▸ **Input records**:
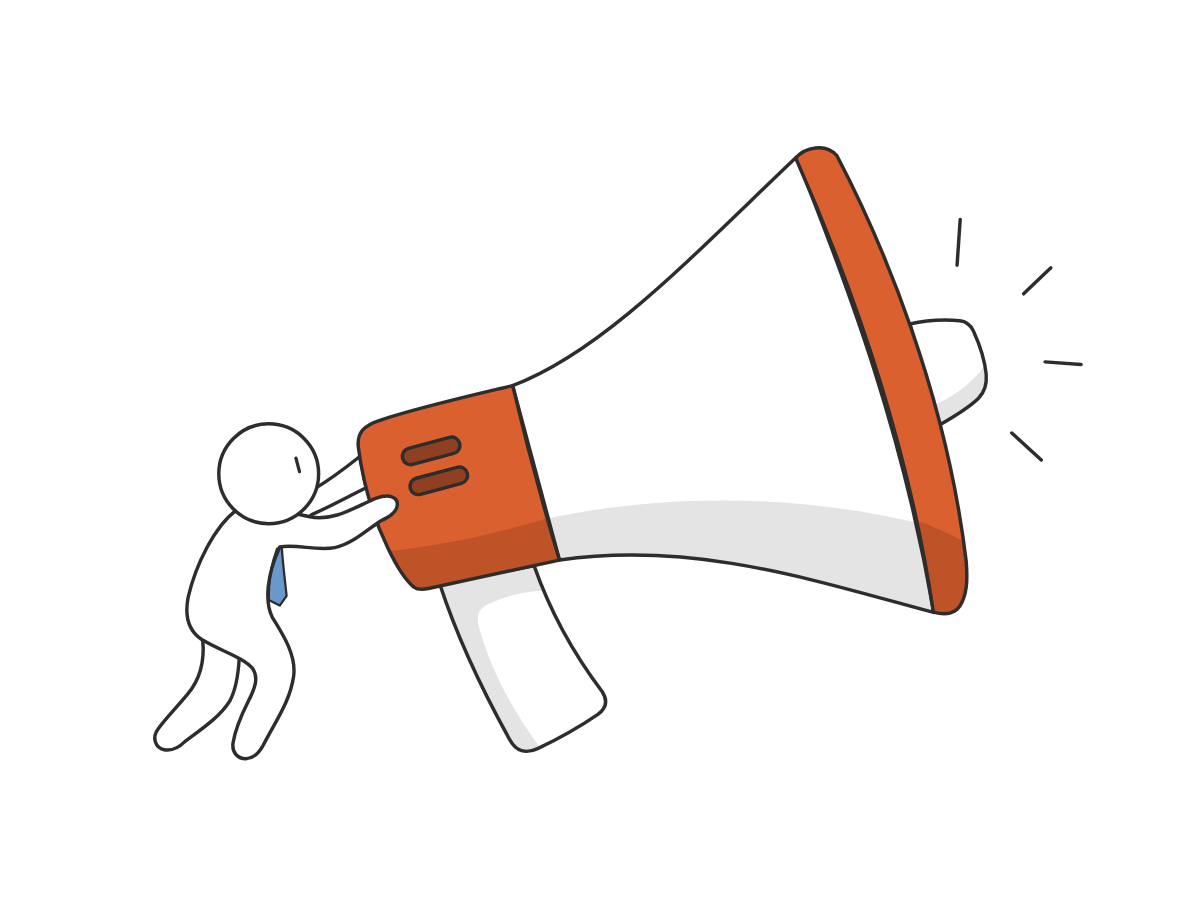
<!DOCTYPE html>
<html lang="en">
<head>
<meta charset="utf-8">
<title>Pushing a giant megaphone</title>
<style>
:root {
  --paper: #ffffff;
  --ink: #2f2d2c;
  --orange: #da602f;
  --orange-shade: #bf5328;
  --slot: #8f3f22;
  --shade: #e4e4e4;
  --tie: #6a98cb;
}
html, body { margin: 0; padding: 0; overflow: hidden; background: var(--paper); }
.canvas { display: block; width: 1200px; height: 898px; background: var(--paper); }
.outline { fill: none; stroke: var(--ink); stroke-width: 1.65; stroke-linecap: round; stroke-linejoin: round; }
.white { fill: var(--paper); }
.orange { fill: var(--orange); }
.orange-shade { fill: var(--orange-shade); }
.shade { fill: var(--shade); }
.slot { fill: var(--slot); }
.tie { fill: var(--tie); stroke-width: 1.1; }
.eye { stroke-width: 1.6; }
</style>
</head>
<body>
<svg class="canvas" viewBox="0 0 577 431.8" role="img" aria-label="A simple figure in a blue tie pushes a giant orange and white megaphone">
  <defs>
    <path id="horn-shape" d="M246.5 185.4C290 169 333 123 383 75.5C409 141 434 208 449 294.5C391 279 334 260 269 269.3Z"/>
    <path id="rim-shape" d="M382.6 76C387 71 397 68.500 402.500 75C425 118 455 190 464.600 270C465.300 279 465 286 461.500 291.500C458.500 295.800 453 295.500 448.800 294.300C437 215 411 140 382.600 76Z"/>
    <path id="barrel-shape" d="M246.500 185.400C223 191 201 196 183 202C175 204.500 171.500 208 172.300 215C174.500 232 179 248 186.500 263.500C191 273 195 279 199 282.300C201 283.800 203.500 283.500 206 283C227 278.500 248 274 269 269.300C260.500 241 253 213 246.500 185.400Z"/>
    <path id="handle-shape" d="M211.500 281C220 307 232 332 245 355.500C248 361.500 253 362.500 258.500 360C268 355.500 278 350 287.500 343.500C291.500 340.500 292.500 337 289.500 332.500C275.500 314 264.500 294 256.800 272Z"/>
    <path id="nozzle-shape" d="M437.500 155.800C446 153.800 454 153.600 461.500 154.200C464.500 154.500 466.500 156 468 159C471 165.500 473.500 173 474.200 180C474.600 185 473.500 188.500 470.500 191.500C465.500 196.500 458.500 200.500 451.500 204.500Z"/>
    <rect id="slot-shape" x="-14.200" y="-4" width="28.400" height="8" rx="4"/>
    <clipPath id="horn-clip"><use href="#horn-shape"/></clipPath>
    <clipPath id="rim-clip"><use href="#rim-shape"/></clipPath>
    <clipPath id="barrel-clip"><use href="#barrel-shape"/></clipPath>
    <clipPath id="handle-clip"><use href="#handle-shape"/></clipPath>
    <clipPath id="nozzle-clip"><use href="#nozzle-shape"/></clipPath>
  </defs>

  <g id="far-arm">
    <path class="outline white" d="M150.500 235.500C158 231 165.500 225.500 173 219.500L176 234.500C166 239.500 157 244.500 147.500 248.500"/>
  </g>

  <g id="megaphone">
    <g id="nozzle">
      <use href="#nozzle-shape" class="white"/>
      <path class="shade" clip-path="url(#nozzle-clip)" d="M446 196C457 192 467 185 475 174V208H446Z"/>
      <use href="#nozzle-shape" class="outline"/>
    </g>
    <g id="handle">
      <use href="#handle-shape" class="white"/>
      <path class="shade" clip-path="url(#handle-clip)" d="M205 270H266L261 284C252 284 243 287 234.500 290.500C229.500 293 229 297 230.500 302C236 322 246 341 260 360L252 367L236 360Z"/>
      <use href="#handle-shape" class="outline"/>
    </g>
    <g id="horn">
      <use href="#horn-shape" class="white"/>
      <path class="shade" clip-path="url(#horn-clip)" d="M258 250.500C317 237 382 237 446 252.500L455 302H262Z"/>
      <use href="#horn-shape" class="outline"/>
    </g>
    <g id="rim">
      <use href="#rim-shape" class="orange"/>
      <path class="orange-shade" clip-path="url(#rim-clip)" d="M436 249C447 252 457 256.500 468 263V300H440Z"/>
      <use href="#rim-shape" class="outline"/>
    </g>
    <g id="barrel">
      <use href="#barrel-shape" class="orange"/>
      <path class="orange-shade" clip-path="url(#barrel-clip)" d="M182 265.500C210 263 237 257 266 248.500L275 275L200 290Z"/>
      <use href="#barrel-shape" class="outline"/>
      <use href="#slot-shape" class="outline slot" style="fill:var(--slot)" transform="translate(207.300 216.800) rotate(-15)"/>
      <use href="#slot-shape" class="outline slot" style="fill:var(--slot)" transform="translate(211 231.200) rotate(-15)"/>
    </g>
  </g>

  <g id="sound-lines" class="outline">
    <path d="M461.700 105.500L460.200 127.500"/>
    <path d="M505.300 128.800L492.200 141.300"/>
    <path d="M502.500 174L519.800 175.300"/>
    <path d="M486.500 208.200L500.700 221.200"/>
  </g>

  <g id="figure">
    <path id="far-leg" class="outline white" d="M97.500 308C98.500 319 96 327 90 334C85.500 339.500 80 345 76 350.500C73 354.500 74.500 359.500 79 360.500C83 361.300 86 359.500 89 356.500C97 350.500 106 344.500 110.500 337C113.500 331.500 114.500 325 115 317"/>
    <path id="body" class="white" d="M114 245C103 253 94 272 90.500 287C88.500 297 91 303.500 97 307.500C106 313 117 316 121.500 321.500C124.500 326 122.500 331 119.500 337C116 344 113 351 112 357.500C111.500 362 114.500 365 118.500 364.800C122.500 364.500 125 361.500 127 357.500C133 346 139.500 337 141.200 325C142.500 315 136 305 131 297C127 289 128.500 276 134.500 263L150 246Z"/>
    <path id="tie" class="outline tie" d="M133.500 263C130.500 271 129 280 129.200 288.500L134.500 291.200L137.800 286.500C137 279 136 271 135.500 263.500Z"/>
    <path id="near-arm" class="white" d="M114 245C126 243.500 138 246 149 248.500C161 251 172 243 181 239.500C187 237.300 191.500 239 191 243C190.600 246.500 187 248.500 183 250.500C176 255 169.500 261.500 161 263.300C152 265 143 261.500 134.500 263L118 266Z"/>
    <path class="outline" d="M114 245C103 253 94 272 90.500 287C88.500 297 91 303.500 97 307.500C106 313 117 316 121.500 321.500C124.500 326 122.500 331 119.500 337C116 344 113 351 112 357.500C111.500 362 114.500 365 118.500 364.800C122.500 364.500 125 361.500 127 357.500C133 346 139.500 337 141.200 325C142.500 315 136 305 131 297C127 289 128.500 276 134.500 263C143 261.500 152 265 161 263.300C169.500 261.500 176 255 183 250.500C187 248.500 190.600 246.500 191 243C191.500 239 187 237.300 181 239.500C172 243 161 251 149 248.500C138 246 126 243.500 114 245Z"/>
    <g id="head">
      <circle class="outline white" style="fill:var(--paper)" cx="129.200" cy="227.800" r="24"/>
      <path class="outline eye" d="M142.300 220.300L144 226.800"/>
    </g>
  </g>
</svg>
</body>
</html>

▸ **What needs to be done**: What you give back must be the stretch above, starting at the line with "--shade: #e4e4e4;" and ending at the line with "185.400C223 191 201", copied exactly.

▸ **Output below**:
  --shade: #e4e4e4;
  --tie: #6a98cb;
}
html, body { margin: 0; padding: 0; overflow: hidden; background: var(--paper); }
.canvas { display: block; width: 1200px; height: 898px; background: var(--paper); }
.outline { fill: none; stroke: var(--ink); stroke-width: 1.65; stroke-linecap: round; stroke-linejoin: round; }
.white { fill: var(--paper); }
.orange { fill: var(--orange); }
.orange-shade { fill: var(--orange-shade); }
.shade { fill: var(--shade); }
.slot { fill: var(--slot); }
.tie { fill: var(--tie); stroke-width: 1.1; }
.eye { stroke-width: 1.6; }
</style>
</head>
<body>
<svg class="canvas" viewBox="0 0 577 431.8" role="img" aria-label="A simple figure in a blue tie pushes a giant orange and white megaphone">
  <defs>
    <path id="horn-shape" d="M246.5 185.4C290 169 333 123 383 75.5C409 141 434 208 449 294.5C391 279 334 260 269 269.3Z"/>
    <path id="rim-shape" d="M382.6 76C387 71 397 68.500 402.500 75C425 118 455 190 464.600 270C465.300 279 465 286 461.500 291.500C458.500 295.800 453 295.500 448.800 294.300C437 215 411 140 382.600 76Z"/>
    <path id="barrel-shape" d="M246.500 185.400C223 191 201 196 183 202C175 204.500 171.500 208 172.300 215C174.500 232 179 248 186.500 263.500C191 273 195 279 199 282.300C201 283.800 203.500 283.500 206 283C227 278.500 248 274 269 269.300C260.500 241 253 213 246.500 185.400Z"/>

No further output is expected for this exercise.